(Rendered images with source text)
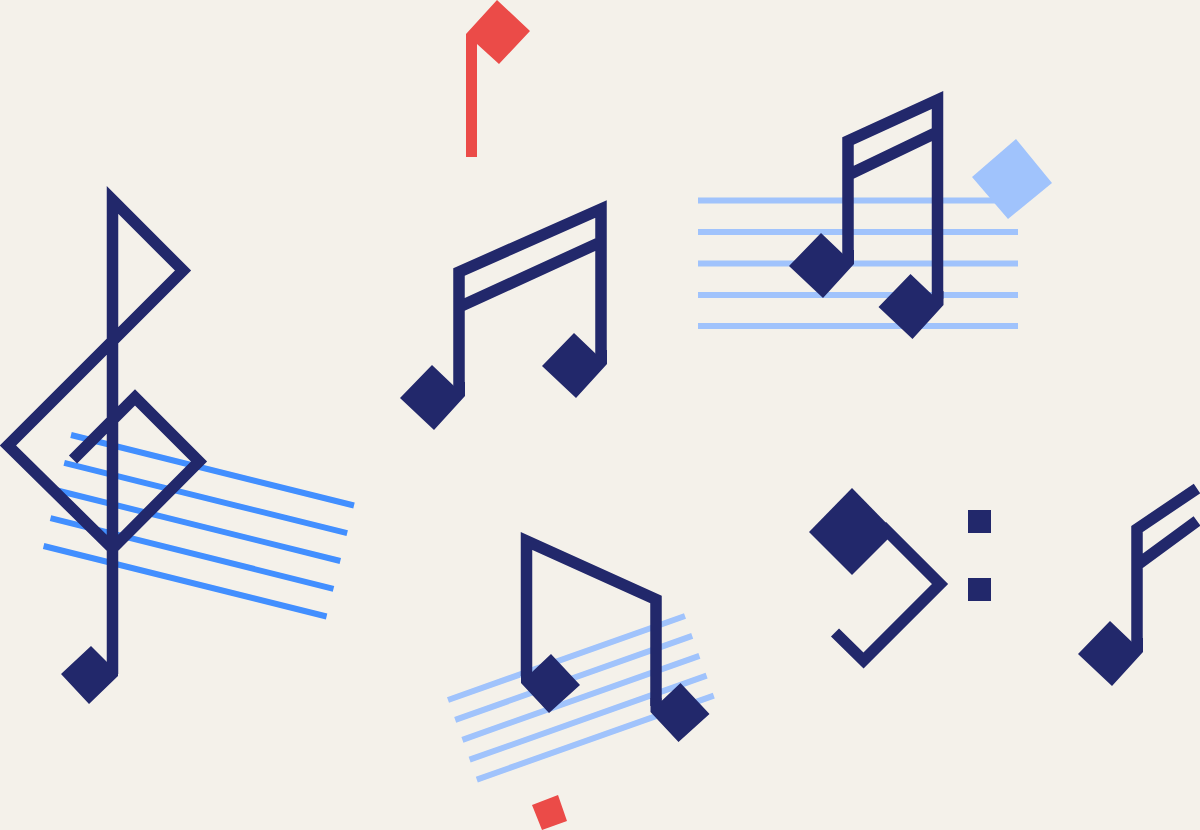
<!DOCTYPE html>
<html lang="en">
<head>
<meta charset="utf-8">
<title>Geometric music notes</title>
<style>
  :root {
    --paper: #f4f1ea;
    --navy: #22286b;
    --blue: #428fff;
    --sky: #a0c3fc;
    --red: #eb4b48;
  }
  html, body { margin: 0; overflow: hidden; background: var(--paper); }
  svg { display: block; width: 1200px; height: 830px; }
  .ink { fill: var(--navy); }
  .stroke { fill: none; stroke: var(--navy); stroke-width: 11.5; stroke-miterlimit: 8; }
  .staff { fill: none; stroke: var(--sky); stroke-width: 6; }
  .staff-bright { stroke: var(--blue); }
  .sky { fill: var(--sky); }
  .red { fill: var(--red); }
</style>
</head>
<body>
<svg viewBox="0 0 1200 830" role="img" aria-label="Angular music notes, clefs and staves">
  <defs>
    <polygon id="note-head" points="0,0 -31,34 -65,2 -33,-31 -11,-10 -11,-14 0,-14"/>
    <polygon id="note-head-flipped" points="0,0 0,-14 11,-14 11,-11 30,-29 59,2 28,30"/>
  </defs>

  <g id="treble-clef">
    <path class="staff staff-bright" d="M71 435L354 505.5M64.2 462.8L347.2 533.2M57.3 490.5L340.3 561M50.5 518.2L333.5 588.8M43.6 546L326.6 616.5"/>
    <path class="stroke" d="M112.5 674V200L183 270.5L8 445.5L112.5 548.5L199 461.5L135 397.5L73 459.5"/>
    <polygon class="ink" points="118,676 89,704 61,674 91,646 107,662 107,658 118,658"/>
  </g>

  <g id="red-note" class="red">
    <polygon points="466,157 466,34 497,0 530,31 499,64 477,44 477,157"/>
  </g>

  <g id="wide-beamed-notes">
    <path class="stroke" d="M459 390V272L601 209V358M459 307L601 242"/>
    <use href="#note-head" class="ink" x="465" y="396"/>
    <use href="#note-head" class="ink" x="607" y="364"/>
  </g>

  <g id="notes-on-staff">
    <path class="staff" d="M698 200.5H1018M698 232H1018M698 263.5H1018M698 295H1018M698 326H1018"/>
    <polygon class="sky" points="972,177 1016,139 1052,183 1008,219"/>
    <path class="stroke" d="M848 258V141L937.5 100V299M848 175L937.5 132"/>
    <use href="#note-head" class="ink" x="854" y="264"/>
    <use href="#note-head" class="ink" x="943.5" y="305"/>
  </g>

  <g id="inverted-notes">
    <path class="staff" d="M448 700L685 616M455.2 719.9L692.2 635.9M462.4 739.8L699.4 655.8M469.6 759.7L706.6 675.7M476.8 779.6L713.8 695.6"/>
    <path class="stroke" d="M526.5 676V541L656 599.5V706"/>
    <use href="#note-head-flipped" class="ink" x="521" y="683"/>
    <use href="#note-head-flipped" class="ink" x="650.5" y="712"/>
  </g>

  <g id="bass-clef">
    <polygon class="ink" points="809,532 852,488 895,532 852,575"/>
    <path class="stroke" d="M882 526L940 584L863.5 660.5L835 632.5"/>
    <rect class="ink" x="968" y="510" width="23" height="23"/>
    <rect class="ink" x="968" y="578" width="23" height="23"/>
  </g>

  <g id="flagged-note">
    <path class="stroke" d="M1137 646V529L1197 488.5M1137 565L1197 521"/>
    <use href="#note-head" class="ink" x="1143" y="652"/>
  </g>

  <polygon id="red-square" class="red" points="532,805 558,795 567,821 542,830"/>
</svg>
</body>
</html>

• [Work instruction] Print all data above verbatim, except pictures.

• [Worked solution]
<!DOCTYPE html>
<html lang="en">
<head>
<meta charset="utf-8">
<title>Geometric music notes</title>
<style>
  :root {
    --paper: #f4f1ea;
    --navy: #22286b;
    --blue: #428fff;
    --sky: #a0c3fc;
    --red: #eb4b48;
  }
  html, body { margin: 0; overflow: hidden; background: var(--paper); }
  svg { display: block; width: 1200px; height: 830px; }
  .ink { fill: var(--navy); }
  .stroke { fill: none; stroke: var(--navy); stroke-width: 11.5; stroke-miterlimit: 8; }
  .staff { fill: none; stroke: var(--sky); stroke-width: 6; }
  .staff-bright { stroke: var(--blue); }
  .sky { fill: var(--sky); }
  .red { fill: var(--red); }
</style>
</head>
<body>
<svg viewBox="0 0 1200 830" role="img" aria-label="Angular music notes, clefs and staves">
  <defs>
    <polygon id="note-head" points="0,0 -31,34 -65,2 -33,-31 -11,-10 -11,-14 0,-14"/>
    <polygon id="note-head-flipped" points="0,0 0,-14 11,-14 11,-11 30,-29 59,2 28,30"/>
  </defs>

  <g id="treble-clef">
    <path class="staff staff-bright" d="M71 435L354 505.5M64.2 462.8L347.2 533.2M57.3 490.5L340.3 561M50.5 518.2L333.5 588.8M43.6 546L326.6 616.5"/>
    <path class="stroke" d="M112.5 674V200L183 270.5L8 445.5L112.5 548.5L199 461.5L135 397.5L73 459.5"/>
    <polygon class="ink" points="118,676 89,704 61,674 91,646 107,662 107,658 118,658"/>
  </g>

  <g id="red-note" class="red">
    <polygon points="466,157 466,34 497,0 530,31 499,64 477,44 477,157"/>
  </g>

  <g id="wide-beamed-notes">
    <path class="stroke" d="M459 390V272L601 209V358M459 307L601 242"/>
    <use href="#note-head" class="ink" x="465" y="396"/>
    <use href="#note-head" class="ink" x="607" y="364"/>
  </g>

  <g id="notes-on-staff">
    <path class="staff" d="M698 200.5H1018M698 232H1018M698 263.5H1018M698 295H1018M698 326H1018"/>
    <polygon class="sky" points="972,177 1016,139 1052,183 1008,219"/>
    <path class="stroke" d="M848 258V141L937.5 100V299M848 175L937.5 132"/>
    <use href="#note-head" class="ink" x="854" y="264"/>
    <use href="#note-head" class="ink" x="943.5" y="305"/>
  </g>

  <g id="inverted-notes">
    <path class="staff" d="M448 700L685 616M455.2 719.9L692.2 635.9M462.4 739.8L699.4 655.8M469.6 759.7L706.6 675.7M476.8 779.6L713.8 695.6"/>
    <path class="stroke" d="M526.5 676V541L656 599.5V706"/>
    <use href="#note-head-flipped" class="ink" x="521" y="683"/>
    <use href="#note-head-flipped" class="ink" x="650.5" y="712"/>
  </g>

  <g id="bass-clef">
    <polygon class="ink" points="809,532 852,488 895,532 852,575"/>
    <path class="stroke" d="M882 526L940 584L863.5 660.5L835 632.5"/>
    <rect class="ink" x="968" y="510" width="23" height="23"/>
    <rect class="ink" x="968" y="578" width="23" height="23"/>
  </g>

  <g id="flagged-note">
    <path class="stroke" d="M1137 646V529L1197 488.5M1137 565L1197 521"/>
    <use href="#note-head" class="ink" x="1143" y="652"/>
  </g>

  <polygon id="red-square" class="red" points="532,805 558,795 567,821 542,830"/>
</svg>
</body>
</html>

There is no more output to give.